The next release will likely be the biggest release so far. For a couple of reasons.
Have sought to make the code follow PEP guidelines more clearly. Private methods and attributes are now clearly labelled.
Additionally I have changed the method structure to include a few core methods:
- predict – outputs a pd.DataFrame of predictions
- plot_predict – plots predictions
- predict_is – does a dynamic one-step ahead in-sample evaluation with the data (this is ‘out of sample’ wrt to the in-sample data – but needs to use existing data as a means of cross-validation)
- plot_predict_is – plots the one-step ahead predictions against realized data.
‘predict’ now allows users to more easily factor the results of the models into their own applications. ‘predict_is’ provides a means to compare different model types.
Have optimized the existing models which has led to speed ups in the range 1.4-1.6x. This was done purely with code refactoring and strict use of optimized NumPy functions.
Reviewing the code identified two bugs:
- A bug with date_indices when outputting predictions – now fixed
- A bug with GARCH predictions and the parameters chosen – now fixed
I have implemented and tested a student-t GAS model. This works really nicely for financial data and will be available in the next release.
I have also implemented smoothed predictions for the state space model options, as well as the ability to use Koopman’s simulation smoother to simulate samples from estimated models.
The main new model type will be non-linear state space models. I need to think of an efficient way to use OOP to implement this, but this is something I will work on in the evenings next week.
Things that might be worked on this release
VARs currently only work well for OLS and are unreliable for other methods. The problem is threefold:
- Specifying the covariance matrix so it is non-singular – a Cholesky decomposition is the foolproof way. I just need to think of a good way to integrate this into the current setup where a user can enter priors for *each* element of the covariance matrix.
- Slow matrix creation – there is likely a better way to compute some of the covariance matrices using inbuilt NumPy functions. Need to dedicate a bit of time to think about this.
- The loglikelihood function – simply need to implement a custom multivariate loglikelihood function to deliver significant speedups – this is actually where the bulk of speed issues lie, and should be straightforward to solve.

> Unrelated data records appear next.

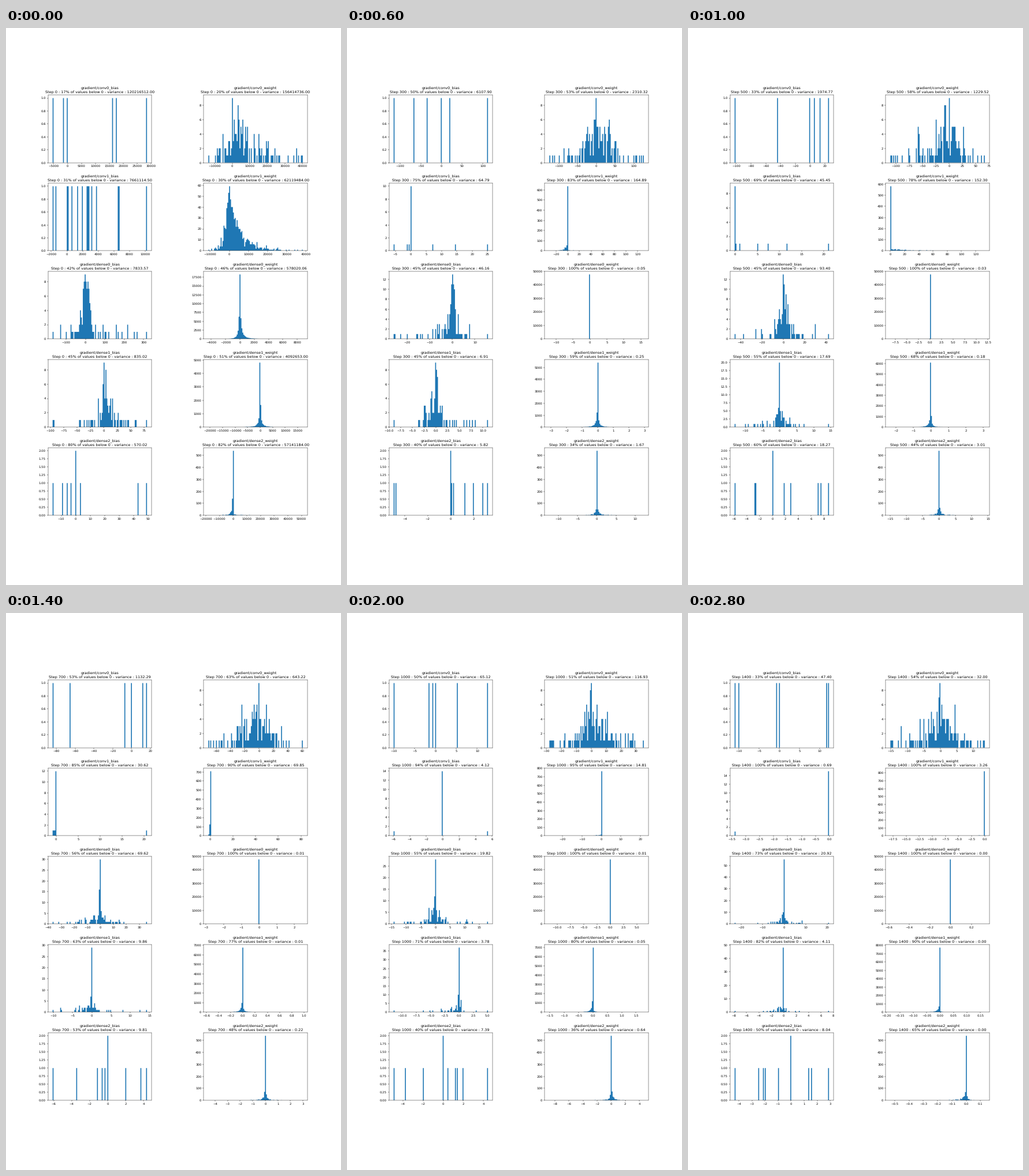
Animation of 580x966 px, one loop 3000 ms. Source, as a matplotlib script:

```python
import numpy as np
import matplotlib.pyplot as plt
from matplotlib.animation import FuncAnimation

W, H, DPI = 580, 966, 64
K = 580 / 15 / DPI          # scale of a 15 inch wide layout
FRAMES, BINS = 15, 100
KEYS = [0, 3, 5, 8, 10, 12, 14]

plt.rcParams.update({
    "font.family": "DejaVu Sans", "font.size": 10 * K,
    "axes.titlesize": 12 * K, "axes.titlepad": 6 * K, "axes.linewidth": 0.8 * K,
    "text.hinting": "none",
})
for a in ("xtick", "ytick"):
    plt.rcParams.update({a + ".major.size": 3.5 * K, a + ".major.pad": 3.5 * K,
                         a + ".major.width": 0.8 * K, a + ".labelsize": 10 * K})


def mix(keys, i):
    """Value at frame i: geometric between keys of one sign, else linear."""
    j = np.searchsorted(KEYS, i, side="right") - 1
    if KEYS[j] == i:
        return keys[j]
    t = (i - KEYS[j]) / (KEYS[j + 1] - KEYS[j])
    a, b = keys[j], keys[j + 1]
    if a * b > 0:
        return np.sign(a) * abs(a) ** (1 - t) * abs(b) ** t
    return a + (b - a) * t


class Panel:
    """Histogram of n values: a spike at zero and seeded values around it.

    The spike holds a share of n that is linear in the part below zero;
    width and power shape the spread on either side, in bins.
    """

    def __init__(self, name, n, spike, width, power, below, var, lo, hi):
        self.name, self.n, self.spike = name, n, spike
        self.width, self.power = width, power
        self.below, self.var, self.lo, self.hi = below, var, lo, hi

    def state(self, i):
        return [mix(k, i) for k in (self.below, self.var, self.lo, self.hi)]

    def counts(self, i):
        below, _, lo, hi = self.state(i)
        part = below / 100
        base, slope = self.spike
        top = max(1, round(self.n * (base + slope * part)))
        rest = max(self.n - top - 2, 0)

        zero = np.clip(-lo / (hi - lo) * BINS, 0, BINS - 0.01)
        c = int(zero)
        rng = np.random.default_rng([self.n, i])
        dist = self.width * rng.exponential(size=8 * rest) ** self.power
        left = rng.random(8 * rest) < part
        x = zero + dist * np.where(left, -zero, BINS - zero) / (BINS / 2)
        x = x[(x >= 0) & (x < BINS) & (x.astype(int) != c)][:rest]

        h = np.histogram(x, BINS, (0, BINS))[0]
        h = np.minimum(h, max(1, int(0.9 * top)))
        h[[0, -1]] = np.maximum(h[[0, -1]], 1)
        h[c] = top
        return h


panels = [
    Panel("conv0_bias", 6, (0, 0), 40, 0.7,
          below=[17, 50, 33, 67, 50, 50, 33],
          var=[120216512, 6107.9, 1974.77, 857.39, 65.12, 503.23, 47.4],
          lo=[-5370, -115.7, -102.2, -76.2, -10.1, -50.3, -11.1],
          hi=[28510, 112.3, 25.7, 13.3, 12.6, 12.4, 12.3]),
    Panel("conv0_weight", 150, (0.06, 0), 14, 1,
          below=[20, 53, 58, 65, 51, 49, 54],
          var=[156414736, 2310.32, 1229.52, 465.23, 116.93, 596.11, 32],
          lo=[-13660, -125.6, -110.4, -56.6, -28.1, -67.4, -15.1],
          hi=[40270, 126.7, 67.2, 57.8, 35.2, 91.6, 13.4]),
    Panel("conv1_bias", 16, (-0.31, 1.26), 25, 1,
          below=[31, 75, 69, 94, 94, 88, 100],
          var=[7661114.5, 64.79, 45.45, 25.13, 4.12, 24.07, 0.69],
          lo=[-1838, -5.6, -0.1, -2.25, -5.95, -4.6, -3.41],
          hi=[10244, 25.15, 21.2, 20.4, 5.5, 18.7, -0.01]),
    Panel("conv1_weight", 864, (-0.31, 1.26), 8, 1.1,
          below=[30, 83, 78, 96, 95, 93, 100],
          var=[62119484, 164.89, 152.3, 47.3, 14.81, 76.84, 3.26],
          lo=[-10940, -31.6, -0.1, -7.4, -26.7, -20.4, -18],
          hi=[38460, 130.6, 132.8, 64, 21.7, 95.6, 0.01]),
    Panel("dense0_bias", 120, (-0.45, 1.25), 6, 1.5,
          below=[42, 45, 45, 62, 55, 46, 73],
          var=[7833.57, 46.16, 93.4, 60.11, 19.82, 64.77, 20.92],
          lo=[-169, -25.9, -45.8, -32.9, -14.3, -30.7, -23],
          hi=[317, 15.8, 42.6, 33, 18, 33.9, 20.8]),
    Panel("dense0_weight", 48150, (-0.14, 1.13), 1, 2,
          below=[46, 100, 100, 100, 100, 100, 100],
          var=[578020.06, 0.05, 0.03, 0.003, 0.01, 0.003, 0.001],
          lo=[-4410, -11.95, -8.6, -1.66, -11.5, -2.45, -0.584],
          hi=[8790, 15.9, 11.8, 1.13, 6.3, 3.16, 0.33]),
    Panel("dense1_bias", 84, (-0.45, 1.25), 6, 1.5,
          below=[45, 45, 55, 68, 71, 57, 82],
          var=[835.02, 6.91, 17.69, 7.36, 3.78, 14.47, 4.11],
          lo=[-96, -9, -13.2, -9, -11.5, -18.6, -7.9],
          hi=[80.8, 11.1, 14.5, 14.3, 5.1, 12.2, 7.3]),
    Panel("dense1_weight", 10080, (0.1, 0.74), 1.2, 2,
          below=[51, 59, 68, 82, 80, 71, 90],
          var=[4092653, 0.25, 0.18, 0.002, 0.05, 0.02, 0.001],
          lo=[-20700, -3.1, -2.32, -0.279, -1.52, -0.8, -0.185],
          hi=[17000, 2.94, 3.08, 0.552, 1.77, 0.944, 0.166]),
    Panel("dense2_bias", 10, (0.2, 0), 35, 0.8,
          below=[80, 40, 60, 50, 40, 40, 50],
          var=[570.02, 5.82, 18.27, 7.19, 7.39, 15.16, 8.04],
          lo=[-15.9, -4.98, -5.9, -6.25, -4.93, -6.67, -4.32],
          hi=[49.1, 3.25, 8.8, 3.1, 4.45, 5.8, 2.9]),
    Panel("dense2_weight", 840, (0.64, 0), 1.2, 2,
          below=[82, 34, 44, 50, 36, 40, 65],
          var=[57141184, 1.67, 3.01, 0.06, 0.64, 0.24, 0.002],
          lo=[-18140, -12.3, -14.9, -2.5, -8.8, -4.47, -0.531],
          hi=[50970, 12.2, 14, 1.38, 4.64, 2.15, 0.13]),
]

fig, axes = plt.subplots(5, 2, figsize=(W / DPI, H / DPI), dpi=DPI, facecolor="white")
fig.subplots_adjust(left=0.125, right=0.9, bottom=0.125, top=0.88, wspace=0.5, hspace=0.3)
bars = [ax.stairs(np.ones(BINS), np.arange(BINS + 1), fill=True,
                  facecolor="#1f77b4", linewidth=0, snap=False) for ax in axes.flat]


def draw(i):
    for ax, bar, panel in zip(axes.flat, bars, panels):
        below, var, lo, hi = panel.state(i)
        counts = panel.counts(i)
        bar.set_data(counts, np.linspace(lo, hi, BINS + 1))
        pad = 0.05 * (hi - lo)
        ax.set_xlim(lo - pad, hi + pad)
        ax.set_ylim(0, counts.max() * 1.05)
        ax.set_title(f"gradient/{panel.name}\nStep {i * 100} : {below:.0f}% of values"
                     f" below 0 - variance : {var:.2f}")
    return bars


anim = FuncAnimation(fig, draw, frames=FRAMES, interval=200, repeat=True, repeat_delay=0)
plt.show()
```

In my mind, with this release, the core alpha version is complete. There are of course more new model types I would like to implement, but this represents the core of what I’d want from a time series library. Future releases will build on this core and provide new variants upon existing models, and new options for manipulating and evaluating existing models.
It is also worth noting that now the core will be complete, I am going to dedicate more of my free time towards other projects. So to manage expectations : expect the pace of updates to be slower from after this release. As I said in my previous post I am also going to look to advertise the library more broadly now which will hopefully open up the project to more developers who can help drive the project forward.
Thanks and stay tuned for the next release.